* _Goal of the exercise_
From the records below, find each line with the string "focus" and copy it.

* _Extracted information_

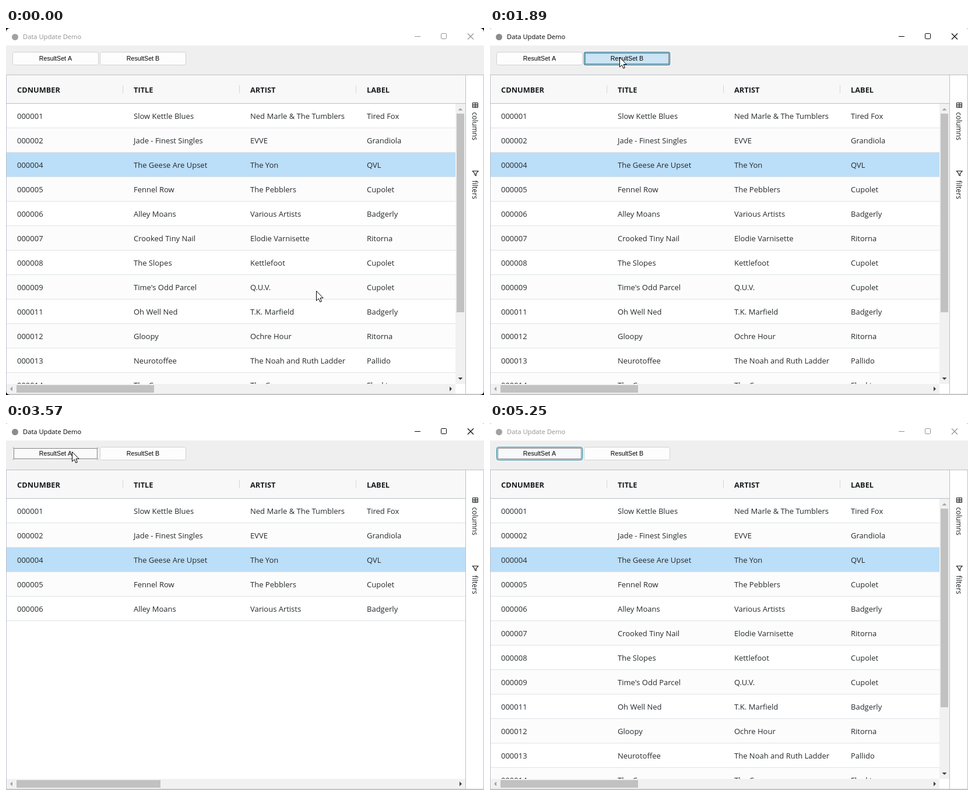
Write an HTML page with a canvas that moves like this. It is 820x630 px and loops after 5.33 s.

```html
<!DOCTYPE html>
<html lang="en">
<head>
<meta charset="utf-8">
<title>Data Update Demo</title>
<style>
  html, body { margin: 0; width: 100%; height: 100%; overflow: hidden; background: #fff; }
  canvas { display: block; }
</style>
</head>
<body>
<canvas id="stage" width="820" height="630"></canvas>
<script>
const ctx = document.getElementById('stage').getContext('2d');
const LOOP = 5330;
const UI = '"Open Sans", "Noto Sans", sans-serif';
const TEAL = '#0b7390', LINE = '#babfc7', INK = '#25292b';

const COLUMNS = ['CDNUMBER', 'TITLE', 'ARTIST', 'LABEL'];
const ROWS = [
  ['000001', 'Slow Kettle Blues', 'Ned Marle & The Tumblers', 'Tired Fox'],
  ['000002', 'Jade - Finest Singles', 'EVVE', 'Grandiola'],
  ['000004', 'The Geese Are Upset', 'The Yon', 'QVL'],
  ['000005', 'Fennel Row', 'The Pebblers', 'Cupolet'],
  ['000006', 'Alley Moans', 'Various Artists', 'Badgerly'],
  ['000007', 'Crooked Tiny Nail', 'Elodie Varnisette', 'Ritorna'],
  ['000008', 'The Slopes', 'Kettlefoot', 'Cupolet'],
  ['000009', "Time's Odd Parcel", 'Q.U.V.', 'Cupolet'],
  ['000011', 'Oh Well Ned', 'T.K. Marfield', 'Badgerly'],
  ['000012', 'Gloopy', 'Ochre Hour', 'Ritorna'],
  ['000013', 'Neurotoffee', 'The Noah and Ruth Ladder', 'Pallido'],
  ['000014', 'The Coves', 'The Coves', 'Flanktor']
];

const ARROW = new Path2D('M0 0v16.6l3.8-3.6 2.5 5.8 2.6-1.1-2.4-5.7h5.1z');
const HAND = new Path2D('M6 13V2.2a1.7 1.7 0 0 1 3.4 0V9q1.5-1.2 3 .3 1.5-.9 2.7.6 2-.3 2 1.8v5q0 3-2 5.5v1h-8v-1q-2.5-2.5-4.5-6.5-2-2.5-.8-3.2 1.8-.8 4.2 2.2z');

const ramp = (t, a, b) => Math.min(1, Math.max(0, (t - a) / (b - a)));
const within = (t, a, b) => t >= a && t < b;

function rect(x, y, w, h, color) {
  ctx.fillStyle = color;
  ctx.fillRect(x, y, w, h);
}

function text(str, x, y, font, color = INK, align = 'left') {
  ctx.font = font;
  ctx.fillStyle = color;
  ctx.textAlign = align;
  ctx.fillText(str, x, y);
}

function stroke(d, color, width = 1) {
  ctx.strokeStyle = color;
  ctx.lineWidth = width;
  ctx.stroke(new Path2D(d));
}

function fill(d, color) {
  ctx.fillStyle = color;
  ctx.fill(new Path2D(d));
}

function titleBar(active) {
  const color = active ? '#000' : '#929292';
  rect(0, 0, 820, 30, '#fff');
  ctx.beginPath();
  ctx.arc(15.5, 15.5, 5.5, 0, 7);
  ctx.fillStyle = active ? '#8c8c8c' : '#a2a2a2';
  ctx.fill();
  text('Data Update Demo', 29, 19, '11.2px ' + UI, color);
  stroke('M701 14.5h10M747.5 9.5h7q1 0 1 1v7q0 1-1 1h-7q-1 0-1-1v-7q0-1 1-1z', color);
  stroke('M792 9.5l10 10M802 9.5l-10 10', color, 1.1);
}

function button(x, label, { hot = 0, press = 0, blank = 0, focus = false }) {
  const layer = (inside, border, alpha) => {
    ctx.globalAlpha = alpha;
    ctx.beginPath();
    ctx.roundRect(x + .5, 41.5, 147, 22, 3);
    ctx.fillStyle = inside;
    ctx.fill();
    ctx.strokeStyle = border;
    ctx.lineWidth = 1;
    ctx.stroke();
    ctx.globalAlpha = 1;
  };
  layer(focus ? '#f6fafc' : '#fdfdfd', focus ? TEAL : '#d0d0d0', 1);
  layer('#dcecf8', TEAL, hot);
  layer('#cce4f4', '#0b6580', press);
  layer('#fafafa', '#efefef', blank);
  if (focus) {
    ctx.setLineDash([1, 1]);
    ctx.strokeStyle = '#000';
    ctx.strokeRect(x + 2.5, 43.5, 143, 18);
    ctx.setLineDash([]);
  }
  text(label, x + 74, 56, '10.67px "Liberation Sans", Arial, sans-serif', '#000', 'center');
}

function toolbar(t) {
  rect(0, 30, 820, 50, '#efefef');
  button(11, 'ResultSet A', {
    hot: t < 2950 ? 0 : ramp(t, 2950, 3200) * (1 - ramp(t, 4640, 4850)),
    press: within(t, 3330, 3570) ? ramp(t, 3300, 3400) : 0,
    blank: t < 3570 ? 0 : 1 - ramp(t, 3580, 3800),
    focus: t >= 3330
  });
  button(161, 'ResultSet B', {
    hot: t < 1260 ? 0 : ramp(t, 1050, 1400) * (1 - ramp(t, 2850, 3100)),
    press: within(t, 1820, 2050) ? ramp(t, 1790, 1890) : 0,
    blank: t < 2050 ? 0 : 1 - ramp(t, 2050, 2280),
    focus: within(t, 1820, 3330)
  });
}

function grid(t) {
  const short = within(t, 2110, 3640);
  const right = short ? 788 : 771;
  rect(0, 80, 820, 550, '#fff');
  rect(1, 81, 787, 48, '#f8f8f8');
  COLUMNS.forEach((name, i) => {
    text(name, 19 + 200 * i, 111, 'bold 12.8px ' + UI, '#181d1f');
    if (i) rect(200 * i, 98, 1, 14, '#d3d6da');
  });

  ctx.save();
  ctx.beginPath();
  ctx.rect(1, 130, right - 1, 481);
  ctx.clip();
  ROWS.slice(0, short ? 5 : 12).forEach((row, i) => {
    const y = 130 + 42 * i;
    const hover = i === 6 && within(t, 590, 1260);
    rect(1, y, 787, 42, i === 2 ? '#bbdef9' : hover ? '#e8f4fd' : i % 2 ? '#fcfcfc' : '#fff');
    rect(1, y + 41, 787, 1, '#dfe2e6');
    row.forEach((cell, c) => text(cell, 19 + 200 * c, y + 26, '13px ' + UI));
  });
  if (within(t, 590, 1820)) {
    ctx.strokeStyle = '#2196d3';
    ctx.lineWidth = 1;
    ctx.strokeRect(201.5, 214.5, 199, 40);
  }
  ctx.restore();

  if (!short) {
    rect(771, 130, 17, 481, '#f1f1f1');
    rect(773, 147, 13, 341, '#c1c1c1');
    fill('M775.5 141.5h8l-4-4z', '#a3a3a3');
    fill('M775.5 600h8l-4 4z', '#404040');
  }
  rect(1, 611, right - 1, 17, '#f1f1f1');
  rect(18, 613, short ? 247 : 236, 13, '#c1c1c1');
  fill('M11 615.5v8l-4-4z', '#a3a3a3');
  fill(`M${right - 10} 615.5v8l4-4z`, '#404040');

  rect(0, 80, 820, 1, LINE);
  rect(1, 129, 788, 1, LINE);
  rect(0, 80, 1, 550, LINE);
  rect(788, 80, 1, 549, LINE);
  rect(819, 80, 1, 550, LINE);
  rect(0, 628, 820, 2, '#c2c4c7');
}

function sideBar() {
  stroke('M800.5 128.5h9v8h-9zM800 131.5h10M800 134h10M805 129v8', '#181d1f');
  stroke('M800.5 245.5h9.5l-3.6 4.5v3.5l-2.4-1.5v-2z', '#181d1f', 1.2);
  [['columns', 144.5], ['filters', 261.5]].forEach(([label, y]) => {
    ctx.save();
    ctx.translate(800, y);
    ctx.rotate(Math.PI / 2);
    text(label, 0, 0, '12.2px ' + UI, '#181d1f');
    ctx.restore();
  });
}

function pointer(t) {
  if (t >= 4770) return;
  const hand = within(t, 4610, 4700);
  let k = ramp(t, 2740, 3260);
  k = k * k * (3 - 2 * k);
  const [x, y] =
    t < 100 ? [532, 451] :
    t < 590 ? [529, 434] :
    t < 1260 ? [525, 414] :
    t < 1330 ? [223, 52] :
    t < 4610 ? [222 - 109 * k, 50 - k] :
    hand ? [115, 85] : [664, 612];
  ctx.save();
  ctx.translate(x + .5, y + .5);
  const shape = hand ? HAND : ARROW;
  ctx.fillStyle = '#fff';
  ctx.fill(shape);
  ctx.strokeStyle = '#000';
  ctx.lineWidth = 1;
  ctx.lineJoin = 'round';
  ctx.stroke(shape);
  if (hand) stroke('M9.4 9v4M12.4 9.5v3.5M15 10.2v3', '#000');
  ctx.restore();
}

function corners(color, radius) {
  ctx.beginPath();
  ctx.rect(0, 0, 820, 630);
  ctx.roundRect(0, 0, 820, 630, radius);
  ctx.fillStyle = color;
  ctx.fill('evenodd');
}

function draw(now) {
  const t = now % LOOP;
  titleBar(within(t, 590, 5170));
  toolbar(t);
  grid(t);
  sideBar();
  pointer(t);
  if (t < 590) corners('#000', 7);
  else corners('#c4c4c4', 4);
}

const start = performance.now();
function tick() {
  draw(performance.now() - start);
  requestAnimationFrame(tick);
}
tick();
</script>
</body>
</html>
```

* _Finished task_
function button(x, label, { hot = 0, press = 0, blank = 0, focus = false }) {
  layer(focus ? '#f6fafc' : '#fdfdfd', focus ? TEAL : '#d0d0d0', 1);
  if (focus) {
    focus: t >= 3330
    focus: within(t, 1820, 3330)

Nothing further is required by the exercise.